Yes, it is. When you look at finish times of several top marathons and several top Ironman triathlons -- each of which we've competed in -- you'll see that an Ironman marathon can be faster, on average.
The marathons at Ironman Austria, Ironman Switzerland, New York City Marathon and Chicago Marathon are all in the 4:25 range. Ironman New Zealand and RnR Arizona Marathon are nearly identical at about 4:35, on average. RnR San Diego Marathon's average finish time of 4:52 roughly equals the average of 25 Ironman marathons, and is only a few minutes faster than Ironman marathons in Lake Placid, Canada, Florida and Arizona.
Very interesting, all fact-based, nice trivia, but still, perplexing . . . how can it be?
It's a bit of an illusion, actually.
A first reality check is our own experience running marathons on each of these courses. Our regular marathon times were roughly 40 to 45 minutes faster than on Ironman courses. Our fastest marathon was a 2:54 in Boston; the same year we ran a 3:36 personal best Ironman marathon in Lake Placid.
The next check is comparing the average of 25 top marathons -- 4:24 -- with the average marathon at 25 top Ironman triathlons -- 4:50 -- a difference of 25 minutes.
The reality is, there's more to an average marathon finish time than meets the eye. A very recent trend has shown more women than men run regular marathons; but Ironman triathletes tend to be male. Women's regular marathon times are slower than men's; see our analysis of New York City marathon results and number of runners per age group, for example. In contrast, it's not uncommon for men to represent 75% or more of the field at an ironman triathlon. And the men run faster ironman marathons.

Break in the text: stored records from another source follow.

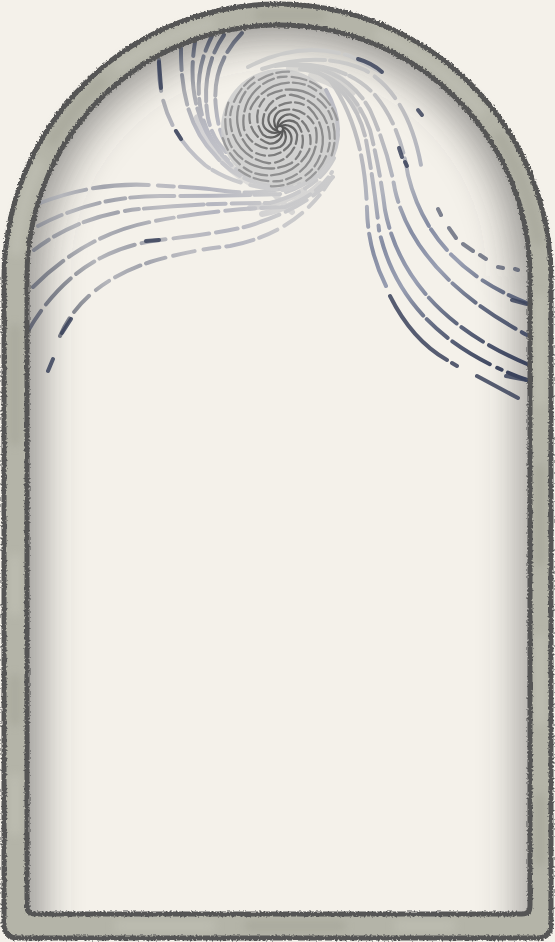
<!DOCTYPE html>
<html lang="en">
<head>
<meta charset="utf-8">
<title>Arched window with swirling wind</title>
<style>
:root {
  --paper: #f4f1ea;
  --stone: #b4b4a8;
  --stone-light: #c3c3b8;
  --stone-dark: #a3a396;
  --ink: #555554;
  --shade: #494848;
  --disc: #cdcdcd;
  --navy: #3b435c;
}
html, body { margin: 0; background: var(--paper); overflow: hidden; }
.window { display: block; width: 555px; height: 942px; }
.wall { fill: var(--paper); }
.shade { fill: none; stroke: var(--shade); }
.stream { fill: none; stroke-width: 4; stroke-linecap: round; }
.left-stream { stroke: url(#left-tone); }
.top-stream { stroke: url(#top-tone); }
.right-stream { stroke: url(#right-tone); }
.accents { fill: none; stroke: var(--navy); stroke-width: 4; stroke-linecap: round; opacity: .85; }
.disc { fill: var(--disc); opacity: .85; }
.arms { fill: none; stroke: url(#arm-tone); stroke-width: 2.3; stroke-linecap: round; }
.stone { fill: var(--stone); fill-rule: evenodd; }
.mottle { fill: none; stroke-width: 12; stroke-linecap: round; opacity: .55; }
.mottle .pale { stroke: var(--stone-light); }
.mottle .deep { stroke: var(--stone-dark); }
.outline { fill: none; stroke: var(--ink); stroke-width: 5; stroke-linejoin: round; }
</style>
</head>
<body>
<svg class="window" viewBox="0 0 555 942" role="img" aria-label="Stone arched window with a swirl of wind at the top">
  <defs>
    <path id="outer-arch" d="M4 278A273.500 274 0 0 1 551 278V924Q551 938 537 938H18Q4 938 4 924Z"/>
    <path id="inner-arch" d="M27 276A251.500 251 0 0 1 530 276V906Q530 914 522 914H35Q27 914 27 906Z"/>
    <clipPath id="opening"><use href="#inner-arch"/></clipPath>
    <filter id="soft" filterUnits="userSpaceOnUse" x="-80" y="-80" width="715" height="1160"><feGaussianBlur stdDeviation="20"/></filter>
    <filter id="blot" filterUnits="userSpaceOnUse" x="0" y="0" width="555" height="942"><feGaussianBlur stdDeviation="4"/></filter>
    <filter id="chalk" filterUnits="userSpaceOnUse" x="0" y="0" width="555" height="942">
      <feTurbulence type="fractalNoise" baseFrequency=".5" numOctaves="2" seed="4" result="grain"/>
      <feDisplacementMap in="SourceGraphic" in2="grain" scale="4" xChannelSelector="R" yChannelSelector="G"/>
    </filter>
    <linearGradient id="left-tone" gradientUnits="userSpaceOnUse" x1="28" y1="330" x2="330" y2="170">
      <stop offset="0" stop-color="#5f6372"/>
      <stop offset=".14" stop-color="#83868f"/>
      <stop offset=".27" stop-color="#b5b6bb"/>
      <stop offset=".39" stop-color="#a2a4ad"/>
      <stop offset=".52" stop-color="#bdbdc2"/>
      <stop offset=".65" stop-color="#b5b6c0"/>
      <stop offset=".8" stop-color="#c9c9cb"/>
      <stop offset="1" stop-color="#cbcbcc"/>
    </linearGradient>
    <linearGradient id="top-tone" gradientUnits="userSpaceOnUse" x1="190" y1="32" x2="230" y2="190">
      <stop offset="0" stop-color="#3d4253"/>
      <stop offset=".16" stop-color="#747987"/>
      <stop offset=".34" stop-color="#a9aaaf"/>
      <stop offset=".6" stop-color="#b9bac3"/>
      <stop offset="1" stop-color="#cdcdce"/>
    </linearGradient>
    <linearGradient id="right-tone" gradientUnits="userSpaceOnUse" x1="330" y1="60" x2="480" y2="385">
      <stop offset="0" stop-color="#cbcbca"/>
      <stop offset=".22" stop-color="#bdbdc0"/>
      <stop offset=".4" stop-color="#b0b3bd"/>
      <stop offset=".53" stop-color="#868da3"/>
      <stop offset=".66" stop-color="#999fb2"/>
      <stop offset=".8" stop-color="#626a80"/>
      <stop offset="1" stop-color="#3b435c"/>
    </linearGradient>
    <radialGradient id="arm-tone" gradientUnits="userSpaceOnUse" cx="0" cy="0" r="60">
      <stop offset="0" stop-color="#505050"/>
      <stop offset=".4" stop-color="#7b7b7b"/>
      <stop offset="1" stop-color="#9c9c9d"/>
    </radialGradient>
    <path id="arm" d="M3 0A12 12 0 0 1 0 18A28 28 0 0 1 -36 0A45 45 0 0 1 0 -52A57 57 0 0 1 41 -41" stroke-dasharray="30 4 12 4 9 5 15 4"/>
    <g id="arm-pair"><use href="#arm"/><use href="#arm" transform="rotate(36)"/></g>
  </defs>

  <rect class="wall" width="555" height="942"/>

  <g clip-path="url(#opening)">
    <g class="shade" filter="url(#soft)">
      <path d="M18 960V276A260 260 0 0 1 539 276" stroke-width="42" opacity=".62"/>
      <path d="M539 276V960" stroke-width="34" opacity=".6"/>
    </g>

    <g class="stream left-stream">
      <path d="M40 203Q95 182 150 185T225 191Q262 196 300 184" stroke-dasharray="48 7 56 9 16 6 60 5"/>
      <path d="M38 226Q95 196 160 196T280 194Q325 182 338 135" stroke-dasharray="26 6 34 6 20 5 44 6 70 4"/>
      <path d="M34 250Q80 215 140 209T270 203Q318 190 334 158" stroke-dasharray="18 6 28 5 36 7 14 5 60 4"/>
      <path d="M33 287Q85 235 150 222T285 207Q318 195 332 172" stroke-dasharray="40 7 30 6 52 7 18 5"/>
      <path d="M28 331Q75 250 160 240T260 222Q310 205 333 177" stroke-dasharray="24 8 36 7 22 6 38 7"/>
      <path d="M60 336Q82 285 150 262Q190 250 230 246Q300 232 332 177" stroke-dasharray="20 8 22 9 16 7 28 6"/>
      <path d="M250 208Q282 205 304 190M262 214Q295 208 320 184M270 190Q285 205 292 212" stroke-width="6" opacity=".7"/>
    </g>

    <g class="stream top-stream">
      <path d="M159 60Q157 125 205 165Q235 187 285 190" stroke-dasharray="31 10 26 7 50 4"/>
      <path d="M181 48Q180 120 215 155Q235 180 270 186" stroke-dasharray="22 5 30 5 60 4"/>
      <path d="M195 42Q184 110 222 155Q238 174 255 180" stroke-dasharray="14 6 42 5 50 3"/>
      <path d="M212 36Q192 75 202 115Q208 140 228 160" stroke-dasharray="16 6 38 5"/>
      <path d="M224 35Q200 70 208 118Q212 138 226 152" stroke-dasharray="20 6 44 4"/>
      <path d="M242 33Q211 65 216 108Q218 128 224 140" stroke-dasharray="24 6 40 4"/>
      <path d="M198 118Q212 160 250 182" stroke-width="8" opacity=".55"/>
    </g>

    <g class="stream right-stream">
      <path d="M248 67Q300 40 350 56L381 72" stroke-dasharray="94 6 40"/>
      <path d="M262 69Q320 50 365 70Q408 95 421 165" stroke-dasharray="64 5 40 8 30 8"/>
      <path d="M275 66Q340 58 375 95Q400 125 408 175Q430 265 527 303" stroke-dasharray="72 4 26 6 34 7 24 6"/>
      <path d="M285 65Q345 64 370 110Q388 150 395 190Q415 275 527 335" stroke-dasharray="88 5 30 6 42 7 20 6"/>
      <path d="M300 69Q350 75 370 130Q380 170 385 210Q405 312 527 364" stroke-dasharray="70 5 38 6 26 7 46 6"/>
      <path d="M310 68Q355 90 366 140Q375 190 379 230Q402 335 527 380" stroke-dasharray="90 5 28 6 44 8 5 7"/>
      <path d="M330 80Q365 130 367 210Q368 250 386 286" stroke-dasharray="76 6 44 8 20 7"/>
      <path d="M290 68Q335 66 352 92M312 76Q345 84 358 110" stroke-width="8" opacity=".6"/>
    </g>

    <circle class="disc" cx="280" cy="128" r="59"/>
    <path class="stream top-stream" d="M326 90Q349 130 328 166Q312 186 282 190" stroke-width="6"/>
    <g class="arms" transform="translate(280 129)">
      <use href="#arm-pair"/>
      <use href="#arm-pair" transform="rotate(72)"/>
      <use href="#arm-pair" transform="rotate(144)"/>
      <use href="#arm-pair" transform="rotate(216)"/>
      <use href="#arm-pair" transform="rotate(288)"/>
    </g>

    <g class="accents">
      <path d="M48 371L53 359M62 333L71 319M159 62L161 88M176 131L181 139M146 241L159 240"/>
      <path d="M358 59Q372 63 382 72M418 110L422 115M399 148L402 157M405 162L407 166"/>
      <path d="M390 296Q412 340 447 360M452 363L457 366M477 376L518 398M506 376L527 380M512 300L527 304"/>
      <path d="M438 209L441 215M449 228L456 238M463 244L473 251M480 255L486 259M498 267L503 268M515 269L518 270" opacity=".75"/>
    </g>
  </g>

  <g class="frame">
    <path class="stone" d="M4 278A273.500 274 0 0 1 551 278V924Q551 938 537 938H18Q4 938 4 924ZM27 276V906Q27 914 35 914H522Q530 914 530 906V276A251.500 251 0 0 0 27 276Z"/>
    <g class="mottle" filter="url(#blot)">
      <path class="pale" d="M16 250Q20 205 38 165M120 66Q160 36 210 24M380 35Q440 64 480 110M540 300V400M15 560V610M15 780V830M540 640V720M120 926H210M400 926H450"/>
      <path class="deep" d="M52 140Q75 105 100 82M260 15H320M500 138Q530 190 538 240M15 330V440M15 680V720M540 470V560M540 800V860M250 926H340"/>
    </g>
    <g class="outline" filter="url(#chalk)">
      <use href="#outer-arch"/>
      <use href="#inner-arch"/>
    </g>
  </g>
</svg>
</body>
</html>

We'll be presenting a side-by-side age group marathon comparison shortly. Until then, you have to admit, it's pretty interesting that an ironman marathon can be faster than a regular marathon.